In Advisory Opinion 2004-30, considered at the September 9, 2004 meeting of the FEC, the FEC declined to recognize Citizens United, a 501(c)(4) advocacy organization, as a "press entity" entitled to the Federal Election Campaign Act's "press exemption" if it were to run television and radio ads within 60 days of the general election promoting a documentary film made by Citizens United about Senators John Kerry and John Edwards and mentioning the names of both candidates. The FEC also declined to allow Citizens United to use the press exception (1) to promote a book about John Kerry written by the President of Citizens United through similar television and radio advertisements or (2) to air the documentary film on television. The prohibitions issued by the FEC come from the fact that corporations, including nonprofit corporations, may not air electioneering communications within 60 days of a general election that feature or mention a federal candidate if, for Presidential candidates, the ads can be received by 50,000 or more persons nationwide. Although media corporations generally are exempt from these prohibitions, the FEC reasoned that Citizens United is in the political advocacy business rather than the business of gathering and disseminating news.
Congressman Seeks Advice on Marriage
At its August 19, 2004, meeting, the FEC approved Advisory Opinion 2004-26, which was requested by Wiley Rein & Fielding LLP on behalf of Congressman Jerry Weller and his fiancée, Zury Rios Sosa, who is both a citizen of Guatemala and a member of its legislature. Ms. Rios Sosa wanted to support Congressman Weller in his reelection efforts; however, federal regulations generally prohibit participation by foreign nationals in U.S. political campaigns. The FEC concluded that Ms. Rios Sosa could take part in Congressman Weller's campaign activities provided that she did not participate in any of the campaign's decision-making processes. Accordingly, the FEC explained that she may attend campaign events, solicit campaign contributions, give speeches and attend campaign meetings, as long as she is not involved in the campaign's management.
FEC Analyzes Medical Organization Affiliation

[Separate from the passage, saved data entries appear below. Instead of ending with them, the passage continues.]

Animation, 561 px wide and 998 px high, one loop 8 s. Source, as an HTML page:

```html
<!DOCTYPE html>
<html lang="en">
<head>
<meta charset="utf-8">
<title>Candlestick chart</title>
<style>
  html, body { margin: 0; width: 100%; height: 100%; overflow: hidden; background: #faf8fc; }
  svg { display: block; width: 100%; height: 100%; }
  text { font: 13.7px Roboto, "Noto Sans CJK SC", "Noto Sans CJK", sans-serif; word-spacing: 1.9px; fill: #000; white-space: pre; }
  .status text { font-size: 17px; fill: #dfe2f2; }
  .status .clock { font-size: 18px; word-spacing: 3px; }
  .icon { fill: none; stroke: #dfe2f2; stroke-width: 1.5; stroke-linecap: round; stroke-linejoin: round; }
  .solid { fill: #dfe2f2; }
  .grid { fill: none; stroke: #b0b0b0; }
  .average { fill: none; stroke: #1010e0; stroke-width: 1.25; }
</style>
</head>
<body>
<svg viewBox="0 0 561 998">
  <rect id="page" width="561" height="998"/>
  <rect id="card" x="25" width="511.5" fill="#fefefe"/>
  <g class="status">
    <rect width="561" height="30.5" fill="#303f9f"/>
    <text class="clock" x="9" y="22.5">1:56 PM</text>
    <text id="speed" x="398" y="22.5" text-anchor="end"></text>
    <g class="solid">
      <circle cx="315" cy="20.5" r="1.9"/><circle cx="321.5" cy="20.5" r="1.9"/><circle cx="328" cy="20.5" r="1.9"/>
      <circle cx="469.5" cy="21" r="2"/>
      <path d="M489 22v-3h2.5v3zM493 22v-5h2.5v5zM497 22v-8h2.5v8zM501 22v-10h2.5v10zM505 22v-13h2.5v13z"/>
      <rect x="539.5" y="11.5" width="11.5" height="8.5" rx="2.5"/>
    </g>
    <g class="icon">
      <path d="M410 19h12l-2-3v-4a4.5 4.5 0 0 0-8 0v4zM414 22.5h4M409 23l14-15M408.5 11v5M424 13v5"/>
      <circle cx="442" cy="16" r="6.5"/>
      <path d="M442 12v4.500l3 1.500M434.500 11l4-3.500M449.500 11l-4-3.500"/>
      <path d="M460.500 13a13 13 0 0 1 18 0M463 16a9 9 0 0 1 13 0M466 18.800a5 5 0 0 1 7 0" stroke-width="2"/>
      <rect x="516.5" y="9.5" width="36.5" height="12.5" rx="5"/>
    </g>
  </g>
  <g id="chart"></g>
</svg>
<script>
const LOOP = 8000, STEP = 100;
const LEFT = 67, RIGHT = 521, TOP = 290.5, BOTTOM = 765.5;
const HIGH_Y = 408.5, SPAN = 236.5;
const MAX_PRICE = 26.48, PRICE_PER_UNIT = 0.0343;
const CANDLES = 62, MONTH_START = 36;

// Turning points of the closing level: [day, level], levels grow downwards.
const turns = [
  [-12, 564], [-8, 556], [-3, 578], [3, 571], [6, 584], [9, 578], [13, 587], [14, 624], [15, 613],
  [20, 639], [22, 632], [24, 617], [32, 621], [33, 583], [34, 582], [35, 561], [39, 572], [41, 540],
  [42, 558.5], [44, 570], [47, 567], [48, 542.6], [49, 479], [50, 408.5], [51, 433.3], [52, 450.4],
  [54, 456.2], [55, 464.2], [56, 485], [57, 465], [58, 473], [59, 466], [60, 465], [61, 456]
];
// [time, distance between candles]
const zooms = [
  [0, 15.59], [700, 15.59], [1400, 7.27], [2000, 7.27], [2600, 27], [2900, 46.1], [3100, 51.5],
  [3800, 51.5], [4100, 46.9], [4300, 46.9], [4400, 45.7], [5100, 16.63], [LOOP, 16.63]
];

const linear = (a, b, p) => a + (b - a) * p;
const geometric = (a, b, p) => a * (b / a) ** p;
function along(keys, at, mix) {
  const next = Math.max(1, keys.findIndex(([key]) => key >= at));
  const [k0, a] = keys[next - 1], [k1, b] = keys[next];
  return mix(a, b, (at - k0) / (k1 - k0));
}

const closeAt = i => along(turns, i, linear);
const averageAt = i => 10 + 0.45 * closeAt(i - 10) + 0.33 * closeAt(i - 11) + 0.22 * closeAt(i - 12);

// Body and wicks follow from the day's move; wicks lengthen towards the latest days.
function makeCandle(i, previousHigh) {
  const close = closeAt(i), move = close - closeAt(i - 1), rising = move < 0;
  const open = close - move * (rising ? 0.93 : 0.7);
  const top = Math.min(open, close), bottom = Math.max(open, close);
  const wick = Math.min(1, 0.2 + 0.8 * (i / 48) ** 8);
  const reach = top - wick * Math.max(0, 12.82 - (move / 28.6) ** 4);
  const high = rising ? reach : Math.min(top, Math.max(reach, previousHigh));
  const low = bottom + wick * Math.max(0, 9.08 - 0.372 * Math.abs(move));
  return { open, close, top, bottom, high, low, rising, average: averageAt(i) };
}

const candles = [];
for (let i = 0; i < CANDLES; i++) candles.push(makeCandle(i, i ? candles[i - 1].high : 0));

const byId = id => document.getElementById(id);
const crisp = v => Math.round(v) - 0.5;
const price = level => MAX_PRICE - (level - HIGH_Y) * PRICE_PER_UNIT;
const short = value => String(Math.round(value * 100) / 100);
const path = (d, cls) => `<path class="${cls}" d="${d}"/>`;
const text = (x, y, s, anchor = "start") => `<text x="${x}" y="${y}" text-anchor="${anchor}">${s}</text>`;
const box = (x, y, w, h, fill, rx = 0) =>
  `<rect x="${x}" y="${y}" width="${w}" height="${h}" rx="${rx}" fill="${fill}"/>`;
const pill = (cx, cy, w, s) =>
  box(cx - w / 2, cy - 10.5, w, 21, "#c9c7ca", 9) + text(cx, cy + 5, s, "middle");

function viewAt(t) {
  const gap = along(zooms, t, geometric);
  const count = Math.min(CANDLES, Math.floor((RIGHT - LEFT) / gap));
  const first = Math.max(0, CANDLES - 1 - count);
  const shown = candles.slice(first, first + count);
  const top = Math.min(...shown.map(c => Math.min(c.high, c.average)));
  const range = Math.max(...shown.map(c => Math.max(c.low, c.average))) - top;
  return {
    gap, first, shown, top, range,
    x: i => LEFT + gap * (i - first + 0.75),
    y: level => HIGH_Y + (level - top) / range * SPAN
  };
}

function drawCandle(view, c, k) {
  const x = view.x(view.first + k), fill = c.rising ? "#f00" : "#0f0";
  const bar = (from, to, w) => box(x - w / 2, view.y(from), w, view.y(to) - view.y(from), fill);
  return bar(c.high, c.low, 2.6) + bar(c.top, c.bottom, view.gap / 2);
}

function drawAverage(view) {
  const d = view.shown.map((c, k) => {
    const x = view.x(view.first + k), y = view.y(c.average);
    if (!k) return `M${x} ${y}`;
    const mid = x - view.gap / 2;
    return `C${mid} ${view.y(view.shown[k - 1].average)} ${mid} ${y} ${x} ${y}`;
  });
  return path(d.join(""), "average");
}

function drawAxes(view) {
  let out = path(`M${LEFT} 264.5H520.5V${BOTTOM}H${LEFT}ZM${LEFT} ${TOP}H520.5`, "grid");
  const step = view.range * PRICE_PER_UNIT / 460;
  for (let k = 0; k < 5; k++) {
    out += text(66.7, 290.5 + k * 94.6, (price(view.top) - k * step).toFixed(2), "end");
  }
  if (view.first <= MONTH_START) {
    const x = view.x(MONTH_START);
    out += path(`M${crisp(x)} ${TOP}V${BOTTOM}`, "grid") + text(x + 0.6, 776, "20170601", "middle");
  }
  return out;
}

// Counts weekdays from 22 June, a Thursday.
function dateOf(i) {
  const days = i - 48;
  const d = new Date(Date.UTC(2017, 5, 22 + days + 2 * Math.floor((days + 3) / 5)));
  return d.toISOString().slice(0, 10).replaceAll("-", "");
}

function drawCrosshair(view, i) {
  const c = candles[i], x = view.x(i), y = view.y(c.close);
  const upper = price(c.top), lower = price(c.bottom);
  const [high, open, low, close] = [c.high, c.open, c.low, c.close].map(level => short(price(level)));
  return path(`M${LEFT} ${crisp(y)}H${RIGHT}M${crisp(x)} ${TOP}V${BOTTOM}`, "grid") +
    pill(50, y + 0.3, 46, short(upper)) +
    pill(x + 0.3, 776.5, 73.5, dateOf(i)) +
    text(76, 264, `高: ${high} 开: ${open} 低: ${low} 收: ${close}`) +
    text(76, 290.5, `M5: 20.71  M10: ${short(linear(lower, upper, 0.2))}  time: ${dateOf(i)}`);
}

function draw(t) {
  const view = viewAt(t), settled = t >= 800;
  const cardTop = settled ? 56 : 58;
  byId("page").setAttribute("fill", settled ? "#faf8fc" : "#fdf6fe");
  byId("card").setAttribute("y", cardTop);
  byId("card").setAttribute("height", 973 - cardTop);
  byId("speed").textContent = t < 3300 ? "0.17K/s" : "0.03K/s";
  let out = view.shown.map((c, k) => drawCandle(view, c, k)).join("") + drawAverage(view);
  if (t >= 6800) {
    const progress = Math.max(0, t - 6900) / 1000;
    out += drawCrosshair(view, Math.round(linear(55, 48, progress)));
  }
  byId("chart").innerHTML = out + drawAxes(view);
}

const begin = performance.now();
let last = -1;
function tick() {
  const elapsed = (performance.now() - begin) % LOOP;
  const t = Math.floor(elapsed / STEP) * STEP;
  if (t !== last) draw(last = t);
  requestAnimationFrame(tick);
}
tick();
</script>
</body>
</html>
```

At its August 12, 2004 meeting the FEC approved an Advisory Opinion concluding that U.S. Oncology, Inc. is affiliated with the physician practices managed by its subsidiaries and, as a result, may solicit the restricted class of the practices for its Federal PAC. The factors considered by the FEC for affiliation were the entities' role in the governance of each other, the parent's control over non-medical matters, long-term financing and physician service on the boards and committees. The FEC also concluded that salaried physicians and nurses are members of the entity's restricted class and are eligible to be solicited to contribute to the PAC.
FEC Upholds Limits on Sale of Information
At its August 12, 2004 meeting, the FEC issued an Advisory Opinion to NGP Software confirming the applicability of a statutory provision that limits the sale of information contained in publicly available FEC disclosure reports to the name and address of PACs for the purpose of soliciting political contributions from them. NGP Software provides clients with software and consulting services for managing political contributions and reporting. It wanted to provide its clients with information regarding contributors that it would cull from publicly available FEC reports. The FEC concluded that the circumstances did not warrant a departure from the language of the statute that states: "information copied from such reports or statements may not be sold or used by any person for the purpose of soliciting contributions or for commercial purposes, other than using the name and address of any political committee to solicit contributions from such committee."